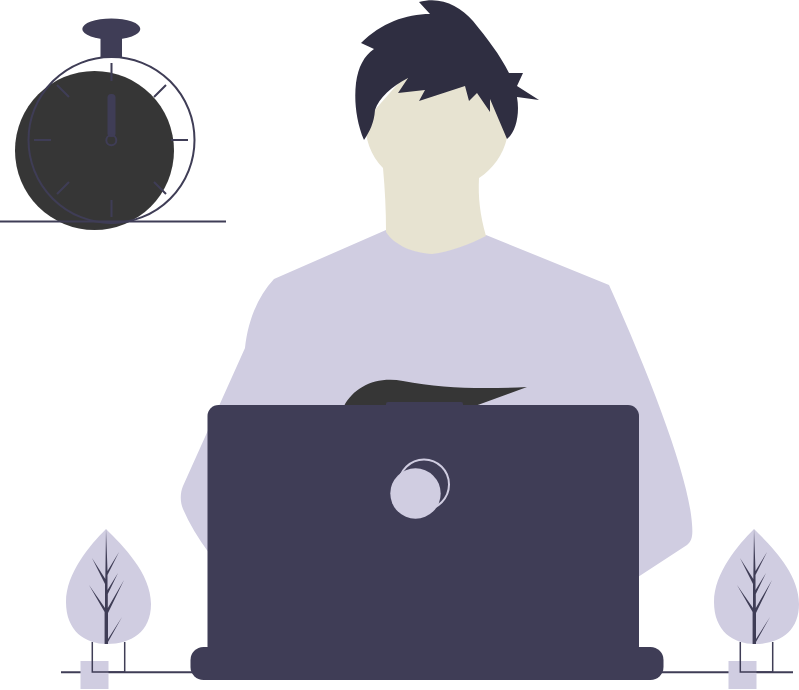
<!DOCTYPE html>
<html lang="en">
<head>
<meta charset="utf-8">
<title>Working against the clock</title>
<style>
:root {
  --paper: #ffffff;
  --ink: #3f3d56;
  --hair: #2f2e41;
  --charcoal: #363636;
  --lilac: #d0cde1;
  --skin: #e7e3d1;
}
html, body { margin: 0; background: var(--paper); overflow: hidden; }
.scene { display: block; width: 799px; height: 690px; }
.ink { fill: var(--ink); }
.hair { fill: var(--hair); }
.charcoal { fill: var(--charcoal); }
.lilac { fill: var(--lilac); }
.skin { fill: var(--skin); }
.line { fill: none; stroke: var(--ink); stroke-width: 2; }
.thin { stroke-width: 1.5; }
.ring { fill: none; stroke: var(--lilac); stroke-width: 2; }
</style>
</head>
<body>
<svg class="scene" viewBox="0 0 799 690" role="img" aria-label="Person working at a laptop beside a stopwatch and two small trees">
  <defs>
    <g id="tree">
      <path class="lilac" d="M106 529C122 545 151 573 151 604C151 632 131 644 107 644C85 644 66 631 66 602C66 573 90 545 106 529Z"/>
      <path class="ink" d="M106 529L107.5 571L119 552L107.5 575V590L118 573L107.8 594V608L124 580L108 613V639L122 617L108 642V644H104.600V612L89 585L105 608V584L92 558L105.300 579Z"/>
      <rect class="lilac" x="80.500" y="661" width="28" height="28"/>
      <path class="line thin" d="M92.300 642V672H124.700V642"/>
    </g>
  </defs>

  <g id="stopwatch">
    <circle class="charcoal" cx="94.500" cy="150.500" r="79.500"/>
    <ellipse class="ink" cx="111.300" cy="29" rx="29" ry="10.500"/>
    <rect class="ink" x="100.500" y="34" width="21.500" height="23"/>
    <circle class="line" cx="111.500" cy="140" r="83"/>
    <path class="line" d="M111.500 63V81M111.500 200V217M34 140H51M171 140H188M57 85L69 97M166 85L154 97M57 194L69 182M166 194L154 182"/>
    <rect class="ink" x="107.500" y="94" width="8" height="43" rx="3.500"/>
    <circle class="line" cx="111.300" cy="140.300" r="5"/>
    <path class="line" d="M0 221.500H226"/>
  </g>

  <g id="person">
    <path class="lilac" d="M386 230L274 279C258 296 248 320 245 348L183 486C180 493 180 502 183 509Q192 530 209 553L400 600L638 577L687 545C692 541 693 536 692 524C689 478 652 381 609 285L486 235Z"/>
    <path class="skin" d="M366 120C364 138 371 156 383 168C385 190 386 210 386 232C395 246 414 253 432 254C450 252 470 244 486 236C480 215 478 197 479 178C493 169 503 155 507 138L490 80L410 70Z"/>
    <path class="hair" d="M364 140C356 121 354 100 356 83C358 67 364 56 374 49L361 43C381 23 406 14 430 14L419 2C440 -4 459 5 473 21C487 38 500 55 509 73H523L517 86L539 100L517 97C520 114 516 132 507 139L490 99V112L477 93L469 101L465 86L419 101L425 90L398 93L408 78C392 86 379 98 375 110C374 123 370 131 364 140Z"/>
    <path class="charcoal" d="M344 406C354 387 376 376 403 381C443 389 485 389 527 387L475 406Z"/>
  </g>

  <path id="ground" class="line" d="M61 672.300H793"/>
  <use href="#tree"/>
  <use href="#tree" x="648"/>

  <g id="laptop">
    <rect class="ink" x="386" y="402" width="77" height="8" rx="2"/>
    <rect class="ink" x="207.500" y="405" width="431.500" height="252" rx="11"/>
    <rect class="ink" x="190.500" y="647" width="473" height="33" rx="13"/>
    <circle class="ring" cx="424" cy="484.500" r="25"/>
    <circle class="lilac" cx="415.500" cy="493.500" r="25.200"/>
  </g>
</svg>
</body>
</html>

-.-.-

Description of the task: The reply should hold every entry above, given again exactly, but not a single picture.

Exercise response:
<!DOCTYPE html>
<html lang="en">
<head>
<meta charset="utf-8">
<title>Working against the clock</title>
<style>
:root {
  --paper: #ffffff;
  --ink: #3f3d56;
  --hair: #2f2e41;
  --charcoal: #363636;
  --lilac: #d0cde1;
  --skin: #e7e3d1;
}
html, body { margin: 0; background: var(--paper); overflow: hidden; }
.scene { display: block; width: 799px; height: 690px; }
.ink { fill: var(--ink); }
.hair { fill: var(--hair); }
.charcoal { fill: var(--charcoal); }
.lilac { fill: var(--lilac); }
.skin { fill: var(--skin); }
.line { fill: none; stroke: var(--ink); stroke-width: 2; }
.thin { stroke-width: 1.5; }
.ring { fill: none; stroke: var(--lilac); stroke-width: 2; }
</style>
</head>
<body>
<svg class="scene" viewBox="0 0 799 690" role="img" aria-label="Person working at a laptop beside a stopwatch and two small trees">
  <defs>
    <g id="tree">
      <path class="lilac" d="M106 529C122 545 151 573 151 604C151 632 131 644 107 644C85 644 66 631 66 602C66 573 90 545 106 529Z"/>
      <path class="ink" d="M106 529L107.5 571L119 552L107.5 575V590L118 573L107.8 594V608L124 580L108 613V639L122 617L108 642V644H104.600V612L89 585L105 608V584L92 558L105.300 579Z"/>
      <rect class="lilac" x="80.500" y="661" width="28" height="28"/>
      <path class="line thin" d="M92.300 642V672H124.700V642"/>
    </g>
  </defs>

  <g id="stopwatch">
    <circle class="charcoal" cx="94.500" cy="150.500" r="79.500"/>
    <ellipse class="ink" cx="111.300" cy="29" rx="29" ry="10.500"/>
    <rect class="ink" x="100.500" y="34" width="21.500" height="23"/>
    <circle class="line" cx="111.500" cy="140" r="83"/>
    <path class="line" d="M111.500 63V81M111.500 200V217M34 140H51M171 140H188M57 85L69 97M166 85L154 97M57 194L69 182M166 194L154 182"/>
    <rect class="ink" x="107.500" y="94" width="8" height="43" rx="3.500"/>
    <circle class="line" cx="111.300" cy="140.300" r="5"/>
    <path class="line" d="M0 221.500H226"/>
  </g>

  <g id="person">
    <path class="lilac" d="M386 230L274 279C258 296 248 320 245 348L183 486C180 493 180 502 183 509Q192 530 209 553L400 600L638 577L687 545C692 541 693 536 692 524C689 478 652 381 609 285L486 235Z"/>
    <path class="skin" d="M366 120C364 138 371 156 383 168C385 190 386 210 386 232C395 246 414 253 432 254C450 252 470 244 486 236C480 215 478 197 479 178C493 169 503 155 507 138L490 80L410 70Z"/>
    <path class="hair" d="M364 140C356 121 354 100 356 83C358 67 364 56 374 49L361 43C381 23 406 14 430 14L419 2C440 -4 459 5 473 21C487 38 500 55 509 73H523L517 86L539 100L517 97C520 114 516 132 507 139L490 99V112L477 93L469 101L465 86L419 101L425 90L398 93L408 78C392 86 379 98 375 110C374 123 370 131 364 140Z"/>
    <path class="charcoal" d="M344 406C354 387 376 376 403 381C443 389 485 389 527 387L475 406Z"/>
  </g>

  <path id="ground" class="line" d="M61 672.300H793"/>
  <use href="#tree"/>
  <use href="#tree" x="648"/>

  <g id="laptop">
    <rect class="ink" x="386" y="402" width="77" height="8" rx="2"/>
    <rect class="ink" x="207.500" y="405" width="431.500" height="252" rx="11"/>
    <rect class="ink" x="190.500" y="647" width="473" height="33" rx="13"/>
    <circle class="ring" cx="424" cy="484.500" r="25"/>
    <circle class="lilac" cx="415.500" cy="493.500" r="25.200"/>
  </g>
</svg>
</body>
</html>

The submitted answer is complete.